The MacLeod mine has been a landmark at the entry to the town of Geraldton in northwestern Ontario since 1943, when Highway 11, one of the province’s two trans-Canada highways, was completed.
When the mine was operating, it was a symbol that signalled prosperity. This changed in 1972, when the MacLeod mine closed after 34 years of continuous gold production. It was the last mine to operate in the area.
From then on, the landmark became, in the view of many, an eyesore, a reminder of the past. The site was not pretty: some of the surface infrastructure was left standing and it was 1986 before the tailings were vegetated. For over 20 years, the MacLeod mine and its owners presented this less-than-flattering face to the travelling public.
The transformation that began in 1995 was the result of a co-operative effort among a far-sighted community, a mining company and the government ministries that shared their vision. Today, the face presented to the travelling public on the Trans-Canada Highway is much improved. It includes a substantially rehabilitated historic mine that serves as a backdrop for a community tourism enhancement project. Features on the rehabilitated mine site that entice travellers to stop are a refurbished headframe, a Forest Fire Interpretive Centre, a Heritage Interpretive Centre situated on eight hectares of landscaped tailings, and, soon, a nine-hole expansion of the Geraldton golf course.
When Barrick Gold’s predecessor, American Barrick Resources Corp., purchased Lac Minerals Ltd. in 1994, it also acquired the liability of Lac’s closed mine sites, including MacLeod.
Barrick Gold Corp., through its subsidiary Lac Properties Inc., has contributed more than $4 million to the project in the form of the rehabilitation work that made the transformation a reality. In addition, Barrick has enlisted a world-renowned landscape architect, Prof. Martha Schwartz of Harvard University, to develop the landscape design for the tailings on which the Heritage Interpretive Centre is situated. This involved developing conceptual designs, and obtaining the input and approval of the citizens of Geraldton. The result will be a dramatic and colourful entrance to the town, with terraced scrolls of alternating green and gold grasses, and ramps carpeted with red wildflowers.

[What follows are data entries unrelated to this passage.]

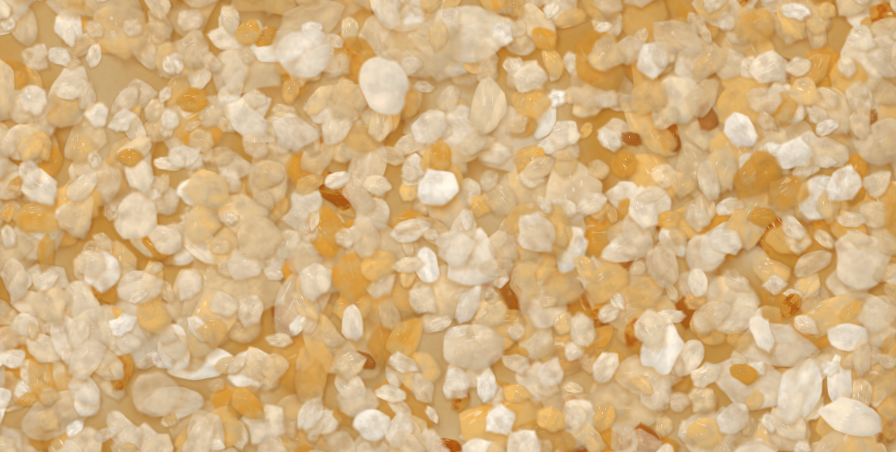
Give the GLSL for this texture, as a Shadertoy shader.

```glsl
// Coarse wet quartz sand: pale, translucent grains mixed with honey and rust ones.
// Jittered grids of faceted pebbles are stacked from deep to shallow; each pebble
// casts a warm shadow, then adds its own body shading, inner facets and glints.

const float TAU = 6.28318;
const int LAYERS = 7;
const vec2 TO_LIGHT = vec2(-0.5, 0.866);

const vec3 WHITE = vec3(0.915, 0.875, 0.81);
const vec3 PALE  = vec3(0.88, 0.805, 0.69);
const vec3 CREAM = vec3(0.855, 0.745, 0.575);
const vec3 HONEY = vec3(0.865, 0.69, 0.41);
const vec3 AMBER = vec3(0.80, 0.56, 0.21);
const vec3 RUST  = vec3(0.64, 0.33, 0.07);
const vec3 SHADOW = vec3(0.88, 0.77, 0.58);

vec3 hash3(vec3 p) {
    p = fract(p * vec3(0.1031, 0.1030, 0.0973));
    p += dot(p, p.yxz + 33.33);
    return fract((p.xxy + p.yxx) * p.zyx);
}

float noise(vec2 p, float seed) {
    vec2 cell = floor(p), f = fract(p);
    f = f * f * (3.0 - 2.0 * f);
    float a = hash3(vec3(cell, seed)).x;
    float b = hash3(vec3(cell + vec2(1, 0), seed)).x;
    float c = hash3(vec3(cell + vec2(0, 1), seed)).x;
    float d = hash3(vec3(cell + vec2(1, 1), seed)).x;
    return mix(mix(a, b, f.x), mix(c, d, f.x), f.y);
}

vec2 direction(float angle) {
    return vec2(cos(angle), sin(angle));
}

// Mineral colour along a scale from milky white (0) to rust (1)
vec3 mineral(float warmth) {
    vec3 c = mix(WHITE, PALE, smoothstep(0.0, 0.25, warmth));
    c = mix(c, CREAM, smoothstep(0.36, 0.64, warmth));
    c = mix(c, HONEY, smoothstep(0.66, 0.84, warmth));
    c = mix(c, AMBER, smoothstep(0.84, 0.98, warmth));
    return mix(c, RUST, smoothstep(1.05, 1.14, warmth));
}

// Radial measure of a worn, faceted pebble: 0 at the centre, 1 on the rim
float pebble(vec2 q, float seed, float angular) {
    float facets = 0.0;
    for (int i = 0; i < 6; i++) {
        vec3 h = hash3(vec3(float(i), seed, 5.0));
        vec2 side = direction((float(i) + 0.75 * h.x) * TAU / 6.0);
        facets = max(facets, dot(q, side) * (0.92 + 0.35 * h.y));
    }
    float dents = noise(q * 1.7 + 9.0, seed) - 0.5;
    return mix(length(q), facets, angular) + 0.26 * dents;
}

// Lay one grain over what lies beneath it
vec3 addGrain(vec3 under, vec2 offset, float radius, float warmth, float seed, float soft) {
    vec2 u = offset / radius;
    if (length(u) > 1.9) return under;
    vec3 form = hash3(vec3(seed, 3.0, 7.0));
    vec3 look = hash3(vec3(seed, 11.0, 2.0));
    vec2 axis = direction(form.x * TAU);
    vec2 q = vec2(dot(u, axis), dot(u, vec2(-axis.y, axis.x)));
    q.y /= mix(0.52, 0.95, form.y);

    float d = pebble(q, seed, mix(0.25, 0.8, form.z));
    float lit = dot(u, TO_LIGHT);
    float shade = smoothstep(1.28, 0.85, d + 0.16 * lit);
    vec3 color = under * mix(vec3(1.0), SHADOW, 0.55 * shade);

    // Body: rounded light, cloudy interior and one broken face
    float cloud = noise(q * 2.2, seed + 1.0) + 0.35 * noise(q * 6.0, seed + 2.0) - 0.675;
    vec2 breakSide = direction(look.x * TAU);
    float face = smoothstep(-0.1, 0.1, dot(q, breakSide) - 0.25 + 0.3 * cloud);
    float light = 1.0 + 0.05 * lit * d + 0.12 * cloud;
    light += (look.y - 0.5) * 0.11 * face;
    light -= 0.06 * smoothstep(0.6, 1.0, d) * (0.5 - 0.5 * lit);
    vec3 body = mineral(warmth + 0.14 * cloud) * light;

    // Wet glints gather on the side facing the light
    float glint = smoothstep(0.72, 0.92, noise(q * vec2(4.0, 7.0) + 20.0, seed + 3.0));
    glint *= smoothstep(0.85, 0.15, length(u - 0.35 * TO_LIGHT)) * look.z;
    body = mix(body, vec3(1.0, 0.98, 0.94), 0.65 * glint);

    // Glassy grains let the bed show through, most of all in patches
    float edge = soft / radius;
    float cover = smoothstep(1.0 + edge, 1.0 - edge, d);
    float opacity = clamp(mix(0.58, 1.0, look.y) + 0.25 * cloud, 0.5, 1.0);
    return mix(color, body, cover * opacity);
}

// One jittered grid holding at most one grain per cell
vec3 addLayer(vec3 color, vec2 p, float id, float cells, float depth, float soft) {
    vec2 g = p * cells + 17.0 * hash3(vec3(id, 4.0, 8.0)).xy;
    for (int k = 0; k < 9; k++) {
        vec2 cell = floor(g) + vec2(k % 3 - 1, k / 3 - 1);
        vec3 place = hash3(vec3(cell, id + 1.0));
        vec3 kind = hash3(vec3(cell, id + 31.0));
        if (place.z > mix(0.42, 1.0, depth)) continue;
        vec2 center = cell + 0.5 + 0.7 * (place.xy - 0.5);
        float radius = mix(0.30, 0.68, kind.x * kind.x);
        float region = noise(center / cells * 3.5, 2.0) - 0.5;
        float warmth = kind.y + 0.16 * depth - 0.07 + 0.42 * region;
        color = addGrain(color, (g - center) / cells, radius / cells, warmth,
                         floor(kind.z * 900.0), soft);
    }
    return color;
}

void mainImage(out vec4 fragColor, in vec2 fragCoord) {
    vec2 p = fragCoord / iResolution.y;
    float soft = max(0.005, 0.8 / iResolution.y);
    float cellsPerHeight[LAYERS] = float[LAYERS](8.0, 11.0, 7.0, 12.5, 8.0, 15.0, 10.0);

    // Deep amber bed, then the layers of sand
    vec3 color = mix(AMBER, CREAM, noise(p * 9.0, 1.0)) * 0.92;
    for (int i = 0; i < LAYERS; i++) {
        float depth = 1.0 - float(i) / float(LAYERS - 1);
        color = addLayer(color, p, float(i) * 3.0, cellsPerHeight[i], depth, soft);
    }

    // Uneven light over the bed and fine surface grit
    float drift = noise(p * 5.0, 8.0) - 0.5;
    float grit = noise(p * 150.0, 6.0) + noise(p * 70.0, 7.0) - 1.0;
    color *= 1.01 + 0.06 * drift + 0.02 * grit;
    fragColor = vec4(clamp(color, 0.0, 1.0), 1.0);
}
```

The existing nine-hole golf course in Geraldton was built by the MacLeod mine in 1937 with the aid of one of the era’s leading designers–Stanley Thompson, the man who designed the famous Banff Springs Golf Course. As only appropriate, the expansion is proceeding under the direction of one of today’s top golf course designers–Les Furber, who worked for many years with Robert Trent Jones, Sr. and in 1999 refurbished the Banff Springs course. His design for the expansion reflects Geraldton’s desire for a very challenging golf course.
Barrick recognizes dimensions of corporate leadership that go beyond profits, including caring for communities and protecting the environment. As John Carrington, Barrick’s vice-chairman and chief operating officer, said in his remarks at the official opening of the new Geraldton Heritage Interpretive Centre: “Our sense of social responsibility is just as important to our future as our financial strength, because they are interdependent.”
Barrick is proud of the role it is playing in the transformation of the historic MacLeod mine.